CfP: ICOHTEC Technology-based and Technology-generated decisions

You can download this call as  PDF  file. The International Committee for the History of Technology’s 49 th  Symposium is hosted by the University of Ostrava, Czech Republic.   Since it   will take place online it is scheduled in two slots:  24 th  – 25 th   September  and  15 th  – 16 th  October 2022 . The general theme is “ Technology-based and Technology-generated decisions ”. Whereas technology-based decisions have a long history, technology-generated decisions of so-called artificial intelligence, AI, are on the horizon since the turn of the 21 st  century and might gain decisive influence within the next years. Which decisions we are willing to hand over to technology? How to define ethical guidelines for this development? The symposium aims to contribute to this discussion, based on a transnational perspective of the history of technology. *** The deadline for proposals is Sunday, 30 April 2022 *** Technology has always involved the decision-making process of humankind

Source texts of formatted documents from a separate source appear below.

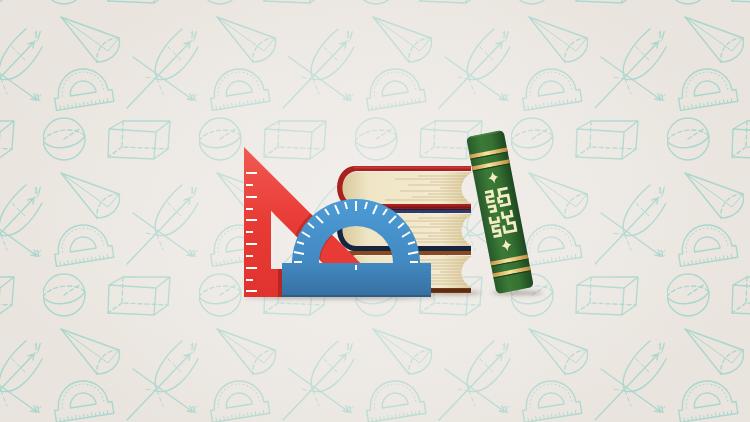
<!DOCTYPE html>
<html lang="en">
<head>
<meta charset="utf-8">
<title>Geometry and books</title>
<style>
:root{--paper:#e9e4dd;--paper-light:#f1eeeb;--chalk:#a9d6ce;--red:#e93b35;--red-dark:#a8221f;--blue-top:#4c9bd6;--blue-low:#366fa0;--crimson:#a9211f;--navy:#15243f;--brown:#8a4a1c;--page:#f0e6c8;--page-line:#cdb98c;--gold:#e3b866;--cream:#f5ecc6}
html,body{margin:0;height:100%;overflow:hidden;background:var(--paper)}
.board{display:block;width:750px;height:422px}
.doodles{fill:none;stroke:var(--chalk);stroke-width:1.4;stroke-linecap:round;stroke-linejoin:round}
.doodles .dash{stroke-dasharray:4 3}
.doodles .fine{stroke-width:1}
.doodles text{font:italic 700 13px "TeX Gyre Pagella",serif;fill:var(--chalk);stroke:none}
.ticks{fill:none;stroke:#fff}
.page-lines{fill:none;stroke:var(--page-line);stroke-width:.8}
.glyphs{fill:none;stroke:var(--cream);stroke-width:2.8;stroke-linejoin:miter}
</style>
</head>
<body>
<svg class="board" viewBox="0 0 750 422" role="img" aria-label="Set square, protractor and books on a geometry pattern">
<defs>
  <radialGradient id="paper-glow" cx="50%" cy="50%" r="55%">
    <stop offset="0" stop-color="var(--paper-light)"/><stop offset="1" stop-color="var(--paper)"/>
  </radialGradient>
  <radialGradient id="center-fade" gradientUnits="userSpaceOnUse" cx="375" cy="211" r="330">
    <stop offset="0" stop-color="#f1eeeb" stop-opacity=".6"/><stop offset=".5" stop-color="#f1eeeb" stop-opacity=".35"/><stop offset="1" stop-color="#f1eeeb" stop-opacity="0"/>
  </radialGradient>
  <linearGradient id="red-fill" x1="0" y1="0" x2="0" y2="1">
    <stop offset="0" stop-color="#f05a52"/><stop offset=".5" stop-color="#e93b35"/><stop offset="1" stop-color="#e0332f"/>
  </linearGradient>
  <linearGradient id="blue-fill" gradientUnits="userSpaceOnUse" x1="0" y1="199" x2="0" y2="297">
    <stop offset="0" stop-color="var(--blue-top)"/><stop offset=".65" stop-color="#4289c1"/><stop offset="1" stop-color="var(--blue-low)"/>
  </linearGradient>
  <linearGradient id="page-fill" x1="0" y1="0" x2="1" y2="0">
    <stop offset="0" stop-color="#d9c99d"/><stop offset=".2" stop-color="#efe5c6"/><stop offset=".75" stop-color="#f3ead0"/><stop offset="1" stop-color="#dccb9d"/>
  </linearGradient>
  <linearGradient id="green-fill" x1="0" y1="0" x2="1" y2="0">
    <stop offset="0" stop-color="#27592b"/><stop offset=".35" stop-color="#3b7a36"/><stop offset=".65" stop-color="#357131"/><stop offset="1" stop-color="#1d4722"/>
  </linearGradient>
  <linearGradient id="gold-fill" x1="0" y1="0" x2="1" y2="0">
    <stop offset="0" stop-color="#c99544"/><stop offset=".45" stop-color="#fae3a0"/><stop offset="1" stop-color="#bf8b3d"/>
  </linearGradient>
  <filter id="soft" x="-20%" y="-100%" width="140%" height="300%"><feGaussianBlur stdDeviation="2"/></filter>

  <pattern id="geometry-doodles" patternUnits="userSpaceOnUse" x="43" y="13" width="156" height="156">
    <g class="doodles" transform="translate(-43 -13)">
      <g id="cone-doodle">
        <path d="M61 17 119 38M61 17 97 62M119 38C122 50 112 62 97 62"/>
        <path class="dash" d="M119 38C107 37 95 49 97 62"/>
        <path class="fine" d="M61 17 108 51 119 38"/>
      </g>
      <g id="graph-doodle">
        <path d="M133 57 193 100M193 100 190 94M193 100 187 99M127 108 190 42M190 42 184 44M190 42 189 48"/>
        <path d="M157 79C150 65 164 44 182 29M157 79C172 83 188 66 198 47"/>
        <path class="dash fine" d="M157 79 163 94M157 79 145 77M168 47 181 60"/>
        <text x="190" y="38">y</text><text x="191" y="101">x</text>
      </g>
      <g id="protractor-doodle" transform="rotate(-9 83 92)">
        <path d="M54 94H58A25 25 0 0 1 108 94H112V106H54ZM70 94A13 13 0 0 1 96 94Z"/>
        <path class="fine" stroke-width="3" stroke-dasharray="1 3" d="M62 93A21 21 0 0 1 104 93"/>
        <path class="fine" d="M58 106V102M62 106V103M66 106V102M70 106V103M74 106V102M78 106V103M82 106V102M86 106V103M90 106V102M94 106V103M98 106V102M102 106V103M106 106V102"/>
      </g>
      <g id="sphere-doodle">
        <circle cx="64" cy="139" r="21"/>
        <path d="M43 141C52 152 76 149 85 136"/>
        <path class="dash" d="M43 141C50 129 76 126 85 136M64 139 81 128"/>
      </g>
      <g id="cube-doodle">
        <path d="M109 129 156 132 154 159 108 157ZM109 129 123 121 170 121 156 132M170 121 168 149 154 159"/>
        <path class="dash" d="M123 121 122 147 168 149M122 147 108 157"/>
      </g>
    </g>
  </pattern>

  <path id="page-block" d="M472 172H356C338 173 338 203 356 204H472C458 196 458 181 472 172Z" fill="url(#page-fill)"/>
  <path id="page-edges" class="page-lines" d="M418 176H467M395 179H464M430 182H463M408 185H462M440 188H461M400 191H462M428 194H462M412 197H464M385 200H467"/>
  <path id="book-cover" d="M471 166H354C332 168 331 206 354 209H471V204H356C338 203 338 173 356 171H471Z"/>
  <path id="spark" d="M0-6Q1-1 5 0Q1 1 0 6Q-1 1-5 0Q-1-1 0-6Z" fill="var(--cream)"/>
  <g id="gold-band"><rect x="-19" y="-2" width="38" height="4" fill="url(#gold-fill)"/><path d="M-19 2.5H19" stroke="#1b3f1e"/></g>
  <clipPath id="set-square-area"><path clip-rule="evenodd" d="M244 147V297H394ZM271 211V269H329Z"/></clipPath>
</defs>

<g id="background">
  <rect width="750" height="422" fill="url(#paper-glow)"/>
  <rect width="750" height="422" fill="url(#geometry-doodles)"/>
  <rect width="750" height="422" fill="url(#center-fade)"/>
</g>

<g id="ground-shadows" fill="#6b6156" opacity=".5" filter="url(#soft)">
  <ellipse cx="340" cy="297" rx="96" ry="2"/>
  <ellipse cx="452" cy="293" rx="30" ry="2"/>
  <ellipse cx="517" cy="293" rx="26" ry="2"/>
</g>

<g id="book-stack">
  <g id="brown-book" transform="translate(0 84)"><use href="#page-block"/><use href="#page-edges"/><use href="#book-cover" fill="var(--brown)"/><path d="M350 206.500H471" stroke="#5d2c10" stroke-width="4"/></g>
  <g id="navy-book" transform="translate(0 42)"><use href="#page-block"/><use href="#page-edges"/><use href="#book-cover" fill="var(--navy)"/><path d="M354 169.500H471" stroke="#313a66" stroke-width="3"/></g>
  <g id="red-book"><use href="#page-block"/><use href="#page-edges"/><use href="#book-cover" fill="var(--crimson)"/><path d="M354 167.500H471" stroke="#c53a35" stroke-width="2"/><path d="M356 207.500H471" stroke="#7d1518" stroke-width="2"/></g>
</g>

<g id="set-square">
  <path fill="url(#red-fill)" fill-rule="evenodd" d="M244 147V297H394ZM271 211V269H329Z"/>
  <path d="M271 269V211L274 214V269Z" fill="#f3eeea"/>
  <g clip-path="url(#set-square-area)" fill="var(--red-dark)">
    <rect x="278" y="261" width="6" height="36" opacity=".75"/>
    <path d="M289 263A67 67 0 0 1 356 196V263Z" opacity=".55"/>
    <path d="M320 263A36 36 0 0 1 392 263Z" fill="var(--red)"/>
  </g>
  <path class="ticks" stroke-width="2" d="M246 173H257M246 185H253M246 197H257M246 209H253M246 220H257M246 232H253M246 244H257M246 256H253M246 268H257M246 280H253M246 291H257"/>
</g>

<g id="protractor">
  <path fill="url(#blue-fill)" fill-rule="evenodd" d="M282 263H292A64 64 0 0 1 420 263H431V297H282ZM319 263H393A37 37 0 0 0 319 263Z"/>
  <path d="M282 296H431" stroke="#2c5d89" stroke-width="2"/>
  <g class="ticks" stroke-width="2">
    <path id="tick-fan" d="M356 201V211M345 202 347 209M335 205 339 214M325 209 329 215M316 216 323 223M308 223 314 228M302 232 310 237M297 242 304 244M294 252 304 254M294 262H302"/>
    <use href="#tick-fan" transform="translate(712 0) scale(-1 1)"/>
    <path d="M356 265V270"/>
  </g>
</g>

<g id="green-book" transform="translate(500 212) rotate(-11)">
  <rect x="-19" y="-80" width="38" height="160" rx="5" fill="url(#green-fill)"/>
  <path d="M-15-79H15" stroke="#5d9950" opacity=".6"/>
  <use href="#gold-band" y="-60"/><use href="#gold-band" y="-48"/>
  <use href="#gold-band" y="49"/><use href="#gold-band" y="61"/>
  <use href="#spark" y="-35"/><use href="#spark" y="34"/>
  <g class="glyphs">
    <path d="M12-22H3V-15H11V-6H1M5-10H1V-15"/>
    <path d="M2 0V6H11V0M6 6V13H12V21H1V14"/>
    <path d="M-11-22H-4V-17H-10V-12H-3M-11-7H-4V-2H-10"/>
    <path d="M-11 3V9H-3V4M-3 13H-10V18H-4V23H-11"/>
  </g>
</g>
</svg>
</body>
</html>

Call for Contributors: Gender, Colonialism & Science, vol. 3: Plants

Gender, Colonialism & Science: A Cross-Cultural Compendium of Primary Sources. Vol. 3: Plants Volume editors: Tina Gianquitto & Geoff Bil General editors: Donald L. Opitz & Banu Subramanian We are seeking contributions to a volume of primary source materials—with particular emphasis on those produced by women, queer, non-binary, two-spirit and/or transgender persons—that offer perspectives on gender and plant life (and quasi-plant life) from global geographies of direct relevance to the British empire (ca. 1650-1950).   This volume will be part of a 5-volume series, “Gender, Colonialism, and Science: A Cross-Cultural Compendium of Primary Sources” (General Editors: Donald L. Opitz and Banu Subramanian) from Routledge. Collectively, the volumes will illuminate gendered knowledge about nature in various cultural contexts from approximately 1650 to 1950. They will offer a readily-accessible compendium of primary source materials that span geographies and cultural persp